Black Sox seek 'X factor' at trials before World Cup at home

Just who will be in that squad looking to reclaim softball's top prize remains to be seen, but the journey begins Friday in Wellington.

Black Sox coach Mark Sorenson earlier this week named 90 athletes looking to push their case for selection in 2022, broken down into 30 players each from the south, central and northern regions of the country.

The three groups, filled with current and former New Zealand representatives, will play four games each under Sorenson's eye over the next three weekends - starting with the central group in Wellington on Friday, before heading to Auckland next week and then finally Christchurch.

Sorenson told 1News he and his coaching staff opted to "cast a wide net" for this year's selection after Covid-19 had plagued players' ability to get game time both domestically and internationally in the last three years.

"Typically, we'd end our season around March and we'd sort of go into hibernation for the winter months, but we can't afford to do that with the amount of games that we've lost with Auckland being in lockdown for so long," Sorenson said.

"Having trials regionally and seeing who wants to put their hand up and try and make the team was something that was new and hadn't been done before, so we thought why not?"

Sorenson said along with the four games there will also be some fitness work and "benchmark testing" at the trials.

Finding the 'X factor'

With nearly 100 players to analyse over the next three weeks, Sorenson said he was looking for players to stand out with their play and show him things that aren't ordinary in the game of softball.

"Whenever we're selecting a team, one of the things I'm looking for is that 'X factor' - someone who has the ability to turn a game with something that is an instinctive skill. There's the learned skills like fielding, throwing, hitting and baserunning - but those athletes that have that built-in X factor to turn a game is key."

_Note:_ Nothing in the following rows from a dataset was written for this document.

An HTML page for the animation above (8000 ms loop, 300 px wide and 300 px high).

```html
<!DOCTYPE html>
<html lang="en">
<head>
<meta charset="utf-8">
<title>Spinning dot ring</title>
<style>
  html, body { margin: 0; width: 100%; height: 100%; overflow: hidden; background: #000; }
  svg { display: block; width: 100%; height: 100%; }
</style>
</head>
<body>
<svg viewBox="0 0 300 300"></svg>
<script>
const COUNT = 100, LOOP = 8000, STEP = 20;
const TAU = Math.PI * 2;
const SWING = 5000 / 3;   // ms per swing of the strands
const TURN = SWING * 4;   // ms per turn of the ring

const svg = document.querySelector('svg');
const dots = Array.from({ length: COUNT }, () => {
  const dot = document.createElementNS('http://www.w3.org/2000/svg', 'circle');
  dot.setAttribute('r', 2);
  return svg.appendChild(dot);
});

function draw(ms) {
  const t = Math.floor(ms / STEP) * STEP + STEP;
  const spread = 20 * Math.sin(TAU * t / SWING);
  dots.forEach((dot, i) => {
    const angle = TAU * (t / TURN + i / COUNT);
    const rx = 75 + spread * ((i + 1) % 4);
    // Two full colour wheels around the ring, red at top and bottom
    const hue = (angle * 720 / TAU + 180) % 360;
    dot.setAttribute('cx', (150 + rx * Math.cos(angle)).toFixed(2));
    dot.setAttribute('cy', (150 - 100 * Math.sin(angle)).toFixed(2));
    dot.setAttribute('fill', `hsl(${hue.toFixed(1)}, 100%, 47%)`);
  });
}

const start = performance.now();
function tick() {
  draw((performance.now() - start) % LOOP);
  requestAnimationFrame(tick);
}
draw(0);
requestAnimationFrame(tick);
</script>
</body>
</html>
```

He added players who could play multiple positions both in the field and hitting line-up would also have an edge.

"Our Kiwi style of ball is an unselfish style of ball where we get on and we pass the bat to next guy, and then they get on and pass it to the next guy, and then he comes up with the big hit to get a run here or there - and suddenly the pressure is on."

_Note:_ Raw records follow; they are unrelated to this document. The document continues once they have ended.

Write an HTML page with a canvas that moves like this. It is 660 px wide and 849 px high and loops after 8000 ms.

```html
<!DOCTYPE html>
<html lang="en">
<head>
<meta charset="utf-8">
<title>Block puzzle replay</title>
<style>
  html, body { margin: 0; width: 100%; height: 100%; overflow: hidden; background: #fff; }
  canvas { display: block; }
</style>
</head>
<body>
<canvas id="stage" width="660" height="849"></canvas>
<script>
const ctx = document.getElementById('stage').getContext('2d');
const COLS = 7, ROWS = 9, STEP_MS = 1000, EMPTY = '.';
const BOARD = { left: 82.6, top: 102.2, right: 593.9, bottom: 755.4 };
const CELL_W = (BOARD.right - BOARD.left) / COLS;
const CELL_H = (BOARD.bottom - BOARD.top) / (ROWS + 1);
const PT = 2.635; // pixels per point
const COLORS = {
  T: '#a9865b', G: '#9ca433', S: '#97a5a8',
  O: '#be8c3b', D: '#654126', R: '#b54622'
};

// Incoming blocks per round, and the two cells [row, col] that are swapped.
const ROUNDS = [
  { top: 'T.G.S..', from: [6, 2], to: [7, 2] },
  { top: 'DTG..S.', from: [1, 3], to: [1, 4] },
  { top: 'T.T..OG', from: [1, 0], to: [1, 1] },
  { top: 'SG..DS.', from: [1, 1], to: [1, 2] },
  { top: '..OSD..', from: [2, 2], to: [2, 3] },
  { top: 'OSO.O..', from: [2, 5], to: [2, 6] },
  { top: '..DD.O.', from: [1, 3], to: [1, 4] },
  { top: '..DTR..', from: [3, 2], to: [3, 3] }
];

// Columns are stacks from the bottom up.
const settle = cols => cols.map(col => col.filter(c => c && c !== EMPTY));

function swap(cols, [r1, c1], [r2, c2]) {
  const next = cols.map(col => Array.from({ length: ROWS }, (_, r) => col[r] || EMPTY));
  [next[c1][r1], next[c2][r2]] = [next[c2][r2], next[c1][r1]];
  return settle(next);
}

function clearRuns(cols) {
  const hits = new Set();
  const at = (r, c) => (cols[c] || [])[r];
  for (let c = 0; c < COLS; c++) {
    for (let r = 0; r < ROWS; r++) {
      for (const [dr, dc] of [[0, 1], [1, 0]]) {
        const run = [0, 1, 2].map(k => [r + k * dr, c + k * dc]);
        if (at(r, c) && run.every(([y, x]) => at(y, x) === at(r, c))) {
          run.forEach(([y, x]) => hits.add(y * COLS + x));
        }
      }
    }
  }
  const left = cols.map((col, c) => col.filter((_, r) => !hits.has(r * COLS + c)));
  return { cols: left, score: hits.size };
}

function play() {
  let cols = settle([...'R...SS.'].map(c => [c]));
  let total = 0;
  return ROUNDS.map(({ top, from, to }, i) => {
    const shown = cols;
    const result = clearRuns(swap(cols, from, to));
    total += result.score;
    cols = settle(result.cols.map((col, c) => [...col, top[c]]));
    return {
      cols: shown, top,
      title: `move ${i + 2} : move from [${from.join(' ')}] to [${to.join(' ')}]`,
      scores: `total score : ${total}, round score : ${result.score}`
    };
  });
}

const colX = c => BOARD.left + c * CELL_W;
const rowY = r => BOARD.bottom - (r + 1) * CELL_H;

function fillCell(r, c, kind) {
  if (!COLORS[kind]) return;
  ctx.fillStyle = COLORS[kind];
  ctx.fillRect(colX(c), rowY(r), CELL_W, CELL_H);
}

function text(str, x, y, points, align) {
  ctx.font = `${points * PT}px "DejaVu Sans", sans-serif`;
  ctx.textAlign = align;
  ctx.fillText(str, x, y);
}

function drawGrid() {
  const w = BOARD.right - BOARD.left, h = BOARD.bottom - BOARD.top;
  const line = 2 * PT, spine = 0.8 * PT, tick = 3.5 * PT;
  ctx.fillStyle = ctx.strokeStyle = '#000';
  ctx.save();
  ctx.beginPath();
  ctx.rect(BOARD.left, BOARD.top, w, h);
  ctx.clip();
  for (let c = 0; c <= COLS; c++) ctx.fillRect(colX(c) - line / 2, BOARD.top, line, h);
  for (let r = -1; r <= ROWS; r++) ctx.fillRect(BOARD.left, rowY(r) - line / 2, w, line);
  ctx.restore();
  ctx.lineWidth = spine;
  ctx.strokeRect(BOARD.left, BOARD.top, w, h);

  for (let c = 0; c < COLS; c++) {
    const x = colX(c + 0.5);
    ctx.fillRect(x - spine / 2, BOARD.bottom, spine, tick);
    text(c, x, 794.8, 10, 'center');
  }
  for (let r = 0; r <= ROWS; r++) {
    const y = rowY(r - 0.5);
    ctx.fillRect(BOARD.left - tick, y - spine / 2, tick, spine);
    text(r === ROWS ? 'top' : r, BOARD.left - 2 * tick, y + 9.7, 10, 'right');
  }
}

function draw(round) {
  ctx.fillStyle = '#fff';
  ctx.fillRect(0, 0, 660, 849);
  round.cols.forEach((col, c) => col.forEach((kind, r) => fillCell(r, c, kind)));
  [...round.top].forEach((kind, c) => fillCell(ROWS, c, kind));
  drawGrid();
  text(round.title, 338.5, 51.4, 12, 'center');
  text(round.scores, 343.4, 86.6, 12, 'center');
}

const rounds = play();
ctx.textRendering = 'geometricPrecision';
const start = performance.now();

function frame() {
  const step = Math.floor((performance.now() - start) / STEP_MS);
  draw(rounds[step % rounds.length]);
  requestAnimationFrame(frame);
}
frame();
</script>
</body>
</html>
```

Amongst those named are a few athletes who have found success in New Zealand's other diamond sport - baseball - with Tuatara players such as Beau Te Wera Bishop set to trial as well.

However, Sorenson said there would be no cross-code issues to worry about, especially in the case of Bishop, who played for the Black Sox in his teenage years before endeavoring in a career in baseball.

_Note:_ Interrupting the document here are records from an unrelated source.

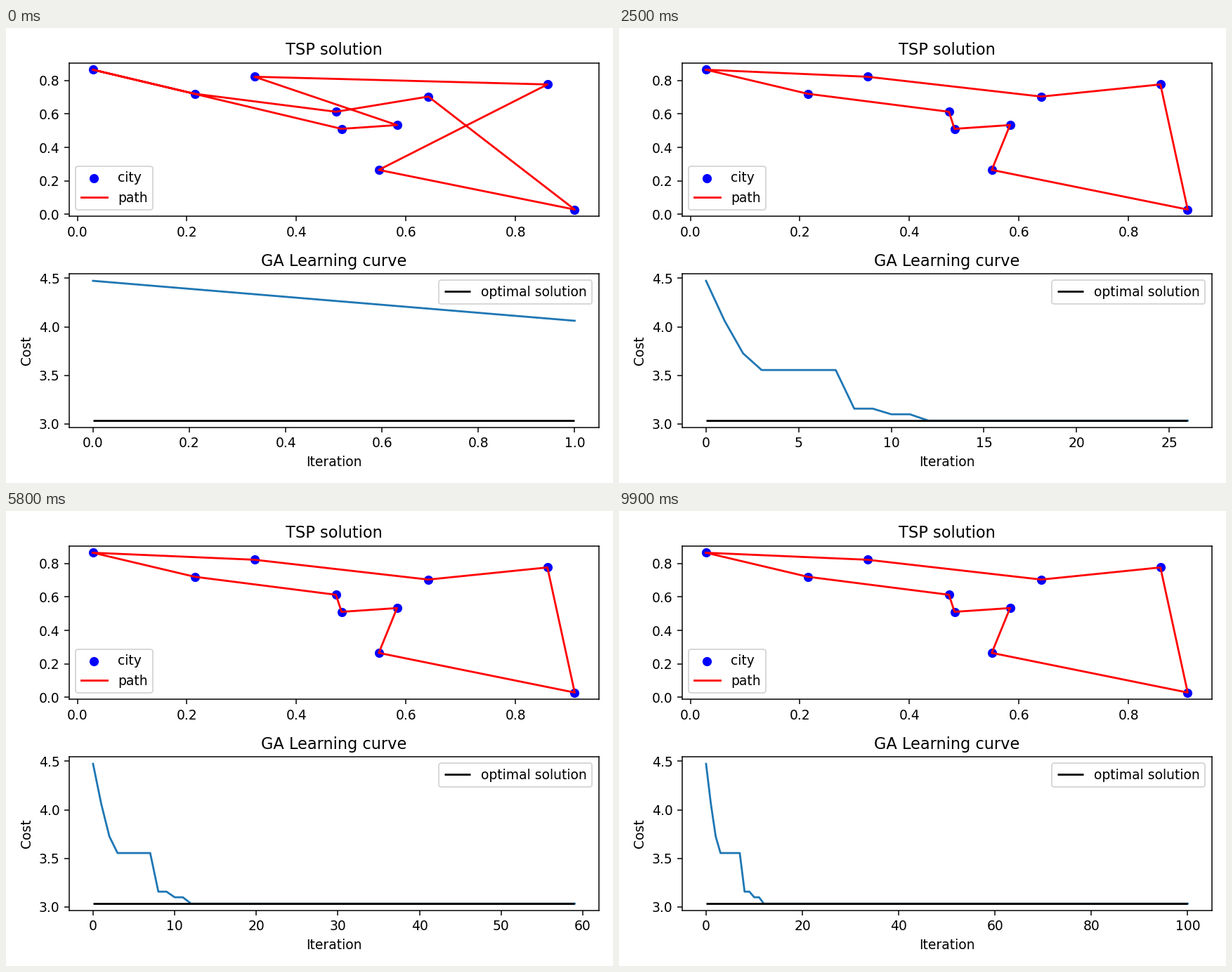
Recreate the animation shown at these times as a matplotlib script. Size 864 by 648 pixels, loop 10 s.

```python
import numpy as np
import matplotlib.pyplot as plt
from matplotlib.animation import FuncAnimation

plt.rcParams["font.family"] = "DejaVu Sans"

FRAMES = 100
CITIES = dict(
    A=(0.0286, 0.8640), B=(0.2143, 0.7205), C=(0.3234, 0.8222),
    D=(0.4722, 0.6130), E=(0.4825, 0.5110), F=(0.5838, 0.5335),
    G=(0.5505, 0.2657), H=(0.6410, 0.7038), I=(0.8585, 0.7762),
    J=(0.9083, 0.0289),
)

# Best tour, keyed by the iteration that discovers it
TOURS = {
    1: "ABDHJGICFE",
    2: "ACBDHJGIFE",
    3: "ABCJGFEDIH",
    8: "ABCDEFGJIH",
    10: "ACDEFGJIHB",
    12: "ACHIJGFEDB",
}
OPTIMUM = 3.0342
COSTS = np.full(FRAMES + 1, OPTIMUM)
COSTS[:3] = 4.473, 4.062, 3.726
COSTS[3:8] = 3.555
COSTS[8:10] = 3.1575
COSTS[10:12] = 3.0996


def tour_points(iteration):
    tour = TOURS[max(i for i in TOURS if i <= iteration)]
    return np.array([CITIES[c] for c in tour + tour[0]]).T


fig, (ax_map, ax_cost) = plt.subplots(2, 1, figsize=(6.4, 4.8), dpi=135)

ax_map.set_title("TSP solution")
ax_map.scatter(*np.array(list(CITIES.values())).T, color="blue", label="city")
path, = ax_map.plot(*tour_points(1), color="red", label="path")
ax_map.legend(loc="lower left")

ax_cost.set_title("GA Learning curve")
ax_cost.set_xlabel("Iteration")
ax_cost.set_ylabel("Cost")
curve, = ax_cost.plot([0, 1], COSTS[:2])
best = ax_cost.hlines(OPTIMUM, 0, 1, color="black", label="optimal solution")
ax_cost.legend(loc="upper right")


def update(frame):
    n = frame + 1
    path.set_data(*tour_points(n))
    curve.set_data(np.arange(n + 1), COSTS[:n + 1])
    best.set_segments([[(0, OPTIMUM), (n, OPTIMUM)]])
    ax_cost.set_xlim(-0.05 * n, 1.05 * n)
    return path, curve, best


update(0)
fig.tight_layout()

anim = FuncAnimation(fig, update, frames=FRAMES, interval=100,
                     repeat=True, repeat_delay=0, blit=False)
plt.show()
```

"We'd like to think that Beau was a softball boy to start with anyway," Sorenson said with a grin.

"He grew up at the park out in Porirua. Sure, he's been away playing baseball but he's back here playing premier softball in Wellington for Porirua this year, and has played all year and is part of the Wellington national provincial championship side.

"He's a quality ball player and has had a great stint with the Tuatara, but I guess this is a chance for him to come back to where it all started for him."

The road ahead

After the trials, Sorenson will cast a watchful eye over the final two domestic tournaments of the season - the National Fastpitch Championship in Christchurch next month, and the Men's Open Club Nationals in Auckland in March.

The plan was to then take a touring squad to Australia to get some much-needed international play before the World Cup, but Sorenson revealed to 1News the series has since been cancelled by Softball Australia due to Covid issues there. Softball NZ confirmed the cancellation soon after.

Instead, Sorenson has moved to 'plan B', which will see a domestic training camp of 30 selected players coming together in Auckland for more scrimmage games and training in April after the club nationals tournament.

After that, some players will head overseas to play in the competitive US scene during the winter while those still in New Zealand will continue training during the off-season.

Sorenson will then make his final call with one last trial in October once all the players are back, before the final squad is named for the November tournament.

The Black Sox enter the tournament having finished a disappointing fourth in 2019 in Prague - the first time the side had failed to reach the final in 39 years.

"Me in the coaching role, I'm fortunate enough to have another chance to go back and right the wrong," Sorenson, a four-time world champion as a player, said.

"But we've just got to take care of the little things... and if we can control those little things, we'll be well prepared by the time it gets to opening night to have a good run at it."